Not that long ago I bought a cheap set of spade bits. They came in a nice big blister pack that looks great on the shelf and lets you see all the sizes you'll get in the package. This blister pack was not great for storing them, though, as it was quite a bit larger than necessary and somewhat difficult to get the bits in and out of.
Given I have some old shelf boards laying around, I decided to put some of it to use as a reasonably nice bit holder for this set of bits.
I grabbed a short section from the pile and noticed it was split in a few places, so I snapped it the rest of the way through so I could get some glue in to it and assemble a reasonably sized piece of solid wood out of it. Once the glue dried I decided that actually that was a bit pointless as I have other pieces of shelf board that aren't split that I should use instead, and so swapped to using one of those.
I arranged the bits in a reasonable pattern, figured out some dimensions, and plowed out some wood with my router using the 3/8" bit I got a while back. I probably could have saved some space using a 1/4" bit but I didn't have one and it worked out fine in the end so whatever. I cleaned things up with a chisel and sawed the completed piece free from the board.
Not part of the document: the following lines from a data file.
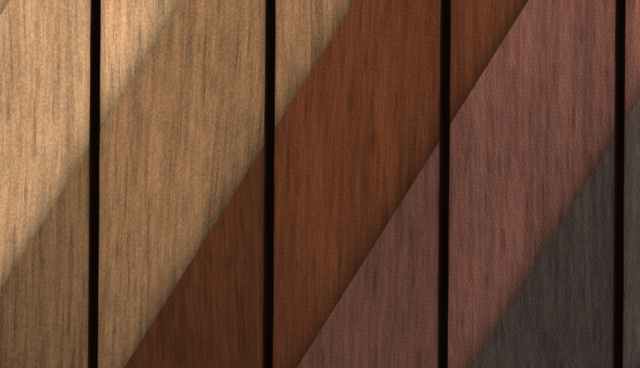
Give the GLSL for this texture, as a Shadertoy shader.

```glsl
float hash(vec2 p) {
    return fract(sin(dot(p, vec2(127.1, 311.7))) * 43758.5453);
}

float noise(vec2 p) {
    vec2 i = floor(p), f = fract(p);
    f = f * f * (3.0 - 2.0 * f);
    return mix(mix(hash(i), hash(i + vec2(1, 0)), f.x),
               mix(hash(i + vec2(0, 1)), hash(i + vec2(1, 1)), f.x), f.y);
}

// Stain tones, from pale at the upper left to grey at the lower right
vec3 stain(float band) {
    vec3 tones[5] = vec3[5](
        vec3(0.75, 0.58, 0.42),
        vec3(0.57, 0.42, 0.29),
        vec3(0.37, 0.205, 0.125),
        vec3(0.45, 0.29, 0.245),
        vec3(0.31, 0.26, 0.24));
    return tones[int(clamp(band + 1.0, 0.0, 4.0))];
}

vec3 wood(vec2 p, float plank, float band) {
    vec2 seed = vec2(plank * 7.3 + band * 3.1, band * 5.7 + plank * 1.9);
    vec2 q = p + seed;

    // Fibres lean and wander a little in each piece
    q.x += p.y * 0.08 * (hash(seed) - 0.5) + 0.035 * noise(q * vec2(2.5, 1.4));
    float broad = noise(q * vec2(28.0, 1.3)) - 0.5;
    float streak = noise(q * vec2(85.0, 4.0)) - 0.5;
    float fibre = noise(q * vec2(190.0, 14.0)) - 0.5;
    float speckle = noise(q * vec2(260.0, 170.0)) - 0.5;
    float cloud = noise(q * vec2(4.0, 2.5)) - 0.5;
    float pore = smoothstep(0.68, 0.95, noise(q * vec2(140.0, 9.0) + 31.0));

    float shade = 1.0 + 0.10 * broad + 0.17 * streak + 0.16 * fibre
                + 0.17 * speckle + 0.13 * cloud - 0.14 * pore;

    // The lowest piece of each plank is dimmer, the top one brighter
    shade *= mix(0.84, 1.04, smoothstep(-0.2, 1.6, plank - band));
    return stain(band) * shade;
}

void mainImage(out vec4 fragColor, in vec2 fragCoord) {
    vec2 p = fragCoord / iResolution.y;
    float px = 1.0 / iResolution.y;

    // Upright planks and the distance to the nearest gap
    float across = (p.x - 0.252 - 0.008 * p.y) / 0.4755;
    float plank = floor(across) + 1.0;
    float offset = (across - round(across)) * 0.4755;
    float gap = abs(offset) - 0.0135 - 0.0015 * (noise(vec2(plank, p.y * 9.0)) - 0.5);

    // Slanted stain bands, blended at their nearest border
    float slant = (p.x - 0.63 * p.y + 0.134) / 0.470;
    float border = round(slant);
    float edge = (slant - border) * 0.470 / 1.182;
    float lower = smoothstep(-px, px, edge);
    vec3 color = mix(wood(p, plank, border - 1.0), wood(p, plank, border), lower);

    // Soft shadow on the upper side of each border
    float shadow = exp(min(edge, 0.0) / 0.028) * (1.0 - lower);
    color *= 1.0 - shadow * vec3(0.38, 0.35, 0.34);

    // Rounded plank sides and gentle falloff of light
    color *= 1.0 - 0.22 * exp(-max(gap, 0.0) / 0.008);
    color *= 0.95 + 0.09 * p.y;

    // Dark gaps with a faint brown left wall
    vec3 gapColor = mix(vec3(0.12, 0.06, 0.035), vec3(0.045, 0.02, 0.012),
                        smoothstep(-0.014, -0.003, offset));
    color = mix(gapColor, color, smoothstep(-px, px, gap));

    fragColor = vec4(clamp(color, 0.0, 1.0), 1.0);
}
```
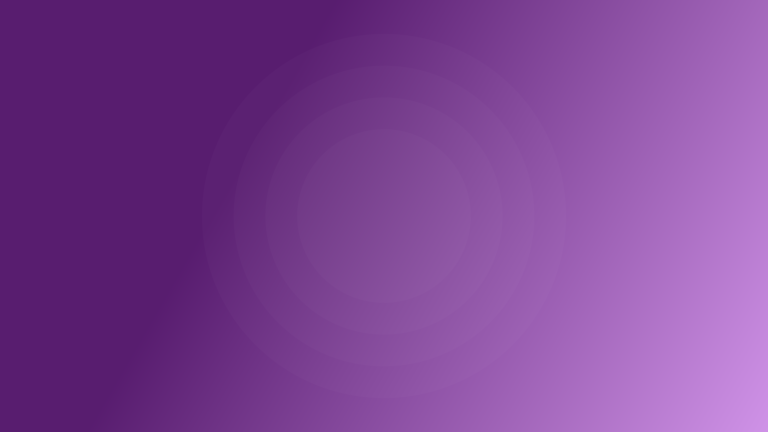
A Shadertoy shader for this background:

```glsl
// A plum to orchid gradient falling toward the lower right, under four faint discs.
// The gradient is a slanted linear ramp that stays flat for its first third;
// the concentric discs are translucent white layers built from a distance.

// Smooth coverage of a disc, from the distance to its centre.
float discMask(float dist, float radius, float pixel) {
    return 1.0 - smoothstep(-0.75 * pixel, 0.75 * pixel, dist - radius);
}

void mainImage(out vec4 fragColor, in vec2 fragCoord) {
    // Centred coordinates in units of canvas height
    vec2 p = (fragCoord - 0.5 * iResolution.xy) / iResolution.y;
    float aspect = iResolution.x / iResolution.y;
    float pixel = 1.0 / iResolution.y;

    // Slanted ramp spanning the upper left to the lower right corner
    vec2 slope = vec2(0.866, -0.5);
    float along = dot(p, slope) / (aspect * slope.x - slope.y) + 0.5;
    float ramp = clamp((along - 0.33) / 0.67, 0.0, 1.0);
    vec3 plum = vec3(0.345, 0.112, 0.436);
    vec3 orchid = vec3(0.812, 0.573, 0.906);
    vec3 color = mix(plum, orchid, ramp);

    // Stacked discs, evenly spaced in radius
    float dist = length(p);
    for (int i = 0; i < 4; i++) {
        float radius = 0.201 + 0.0735 * float(i);
        color = mix(color, vec3(1.0), 0.018 * discMask(dist, radius, pixel));
    }

    fragColor = vec4(color, 1.0);
}
```
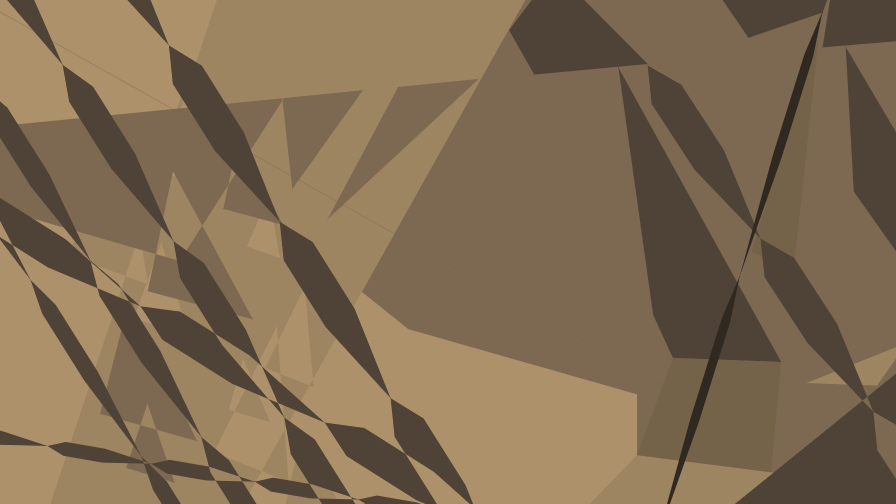
Reproduce this background procedurally as a Shadertoy shader.

```glsl
// Overlapping angular facets and pinched diagonal bands in flat brown tones.
#define SAND   vec3(0.68, 0.57, 0.42)
#define TAN    vec3(0.62, 0.52, 0.38)
#define UMBER  vec3(0.49, 0.41, 0.32)
#define OLIVE  vec3(0.46, 0.39, 0.285)
#define BARK   vec3(0.31, 0.26, 0.21)
#define NEEDLE vec3(0.19, 0.16, 0.13)
#define BANDS  4
#define SHARDS 12
#define BAND_WIDTH 0.016
#define SHARD_SIZE 0.13

// Signed distance to the line a-b, positive on its left.
float side(vec2 p, vec2 a, vec2 b) {
    vec2 d = normalize(b - a);
    return d.x * (p.y - a.y) - d.y * (p.x - a.x);
}

// Convex shapes with counterclockwise corners, positive inside.
float tri(vec2 p, vec2 a, vec2 b, vec2 c) {
    return min(side(p, a, b), min(side(p, b, c), side(p, c, a)));
}

float quad(vec2 p, vec2 a, vec2 b, vec2 c, vec2 d) {
    return min(min(side(p, a, b), side(p, b, c)), min(side(p, c, d), side(p, d, a)));
}

// Band from a to b that narrows to a point between its links.
float chain(vec2 p, vec2 a, vec2 b, float halfWidth, float links, float phase) {
    vec2 axis = b - a;
    float along = dot(p - a, axis) / dot(axis, axis);
    float f = fract(along * links + phase);
    float opening = clamp(min(f * 6.0, (1.0 - f) * 2.2), 0.0, 1.0);
    float d = halfWidth * opening - abs(side(p, a, b));
    return min(d, along * length(axis));
}

// Antialiased coverage, and even-odd combination of two coverages.
float fill(float d) { return clamp(0.5 + d * iResolution.y, 0.0, 1.0); }
float toggle(float a, float b) { return a + b - 2.0 * a * b; }

void mainImage(out vec4 fragColor, in vec2 fragCoord) {
    vec2 p = fragCoord / iResolution.y;

    // Large fields: a right-hand plane, a left-hand strip and its ceiling.
    float ridge = -side(p, vec2(0.718, 0.421), vec2(1.042, 1.0));
    float ceiling = -side(p, vec2(0.0, 0.75), vec2(0.949, 0.843));
    float ground = side(p, vec2(0.81, 0.347), vec2(1.238, 0.225));
    float ledge = min(p.x - 1.264, side(p, vec2(1.264, 0.097), vec2(1.53, 0.063)));
    float bevel = side(p, vec2(0.718, 0.421), vec2(0.81, 0.347));
    float plane = min(min(ridge, bevel), max(ground, ledge));
    float strip = min(ceiling, side(p, vec2(0.0, 0.585), vec2(0.26, 0.51)));
    strip = min(strip, side(p, vec2(0.40, 0.55), vec2(0.56, 0.80)));
    float umber = fill(max(plane, strip));

    // Light ground splits into two close tones.
    float tanField = min(-ridge, -side(p, vec2(0.10, 0.0), vec2(0.43, 1.0)));
    float corner = -side(p, vec2(1.17, 0.0), vec2(1.264, 0.097));
    float tanTone = fill(max(tanField, corner));

    // Spikes hanging from the ceiling.
    for (int i = 0; i < 2; i++) {
        float k = float(i);
        vec2 a = vec2(0.56 + 0.23 * k, 0.805 + 0.0225 * k);
        vec2 tip = vec2(0.58 + 0.07 * k, 0.625 - 0.06 * k);
        umber = toggle(umber, fill(tri(p, tip, a + vec2(0.16, 0.016), a)));
    }

    // Scattered shards strung down the left cluster.
    for (int i = 0; i < SHARDS; i++) {
        float k = float(i);
        vec2 c = mix(vec2(0.36, 0.72), vec2(0.45, 0.03), k / float(SHARDS - 1));
        c += vec2(0.17 * sin(k * 2.4), 0.03 * sin(k * 5.1));
        float r = SHARD_SIZE * (0.8 + 0.35 * sin(k * 3.7));
        vec2 lean = vec2(0.25 * sin(k * 1.9), 0.0);
        float shard = fill(tri(p, c + r * vec2(-0.5, -0.55),
                                  c + r * (vec2(0.75, -0.95) + lean),
                                  c + r * (vec2(0.1, 1.15) - lean)));
        if (i % 3 == 1) umber = toggle(umber, shard);
        else tanTone = toggle(tanTone, shard);
    }
    umber *= 1.0 - fill(tri(p, vec2(1.60, 0.24), vec2(1.74, 0.235), vec2(1.80, 0.32)));

    // Dark steep bands, then the shallow ones that cross them.
    float dark = 0.0;
    for (int i = 0; i < BANDS; i++) {
        float k = float(i);
        float foot = 0.34 + 0.12 * k + 0.023 * k * k;
        float band = chain(p, vec2(foot - 0.66, 1.05), vec2(foot, 0.0),
                           BAND_WIDTH + 0.006 * k, 3.0, 0.27 + 0.11 * k);
        dark = toggle(dark, fill(band));
    }
    dark = toggle(dark, fill(chain(p, vec2(-0.05, 0.60), vec2(0.90, 0.0), 0.033, 2.6, 0.1)));
    dark = toggle(dark, fill(chain(p, vec2(-0.05, 0.14), vec2(0.67, 0.016), 0.014, 3.5, 0.3)));
    dark = toggle(dark, fill(chain(p, vec2(1.285, 0.87), vec2(1.80, 0.08), 0.035, 2.3, 0.0)));

    // Dark facets on the right.
    float facet = quad(p, vec2(1.227, 0.866), vec2(1.296, 0.375), vec2(1.335, 0.29), vec2(1.55, 0.282));
    facet = max(facet, quad(p, vec2(1.01, 0.94), vec2(1.06, 0.852), vec2(1.285, 0.873), vec2(1.10, 1.06)));
    facet = max(facet, quad(p, vec2(1.42, 1.02), vec2(1.485, 0.925), vec2(1.632, 0.975), vec2(1.66, 1.05)));
    facet = max(facet, quad(p, vec2(1.632, 0.906), vec2(1.80, 0.92), vec2(1.80, 1.05), vec2(1.65, 1.02)));
    facet = max(facet, quad(p, vec2(1.678, 0.907), vec2(1.694, 0.62), vec2(1.80, 0.47), vec2(1.80, 0.70)));
    facet = max(facet, -side(p, vec2(1.458, 0.0), vec2(1.778, 0.259)));
    dark = toggle(dark, fill(facet));

    // Olive overlays, a faint hairline and the darkest needle.
    float olive = fill(quad(p, vec2(1.264, 0.097), vec2(1.53, 0.063), vec2(1.55, 0.282), vec2(1.335, 0.29)));
    olive = max(olive, fill(tri(p, vec2(1.49, 0.50), vec2(1.575, 0.465), vec2(1.625, 0.93))));
    float hairline = fill(0.0006 - abs(side(p, vec2(0.58, 0.65), vec2(1.70, 0.02))));
    float needle = fill(chain(p, vec2(1.632, 0.977), vec2(1.32, -0.02), 0.009, 1.9, 0.0));

    vec3 col = mix(SAND, TAN, tanTone);
    col = mix(col, UMBER, umber);
    col = mix(col, OLIVE, max(olive, 0.5 * hairline));
    col = mix(col, BARK, dark);
    col = mix(col, NEEDLE, needle);
    fragColor = vec4(col, 1.0);
}
```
And it fell into two pieces, because it was split too.
Ok, glued it back together and did a bit more cleaning up with a chisel, softened the edges and smoothed the surface with some sandpaper, and...
Well that ain't half bad. You might notice that the slot for the 9/16" bit went a little off course. Let's just say it wouldn't be a router project if I didn't at some point forget I was following a fence and end up a little ways into the weeds. It's fine though, it adds character.
Speaking of cleaning things up with the chisel, I did learn during this project how helpful it is to have a strop block on the bench while using one. Whenever I found myself trying to shove the blade uncooperatively through the wood fibers I just gave it a few quick rubs on the strop and next thing I knew the chisel was just slicing through the grain with no more force than mere gravity pulling it down. The fact that I needed to do that fairly regularly might say something about the quality of chisel I was using; if you told me they forgot to harden it at the factory I might not go to any great lengths to try to disprove that assertion, but it got the job done so whatever.
Speaking of getting the job done, a little more sanding and chisel-massaging later, plus a coat of wiping varnish, yielded quite a handsome end result if I do say so myself.
Not half bad for literal garbage wood. But if it was nicer wood it'd probably feel weird to use it to hold a cheap home-gamer set of stamped spade bits.
If I did this project over again I might made the dividers in the center a little shorter so that the bits overlapped a bit more, and save a bit of overall length. I was concerned that there might not be much meat left if I used a maximal overlap though, and this leaves a bit more room to get my fingers in and pluck out a bit when I need one.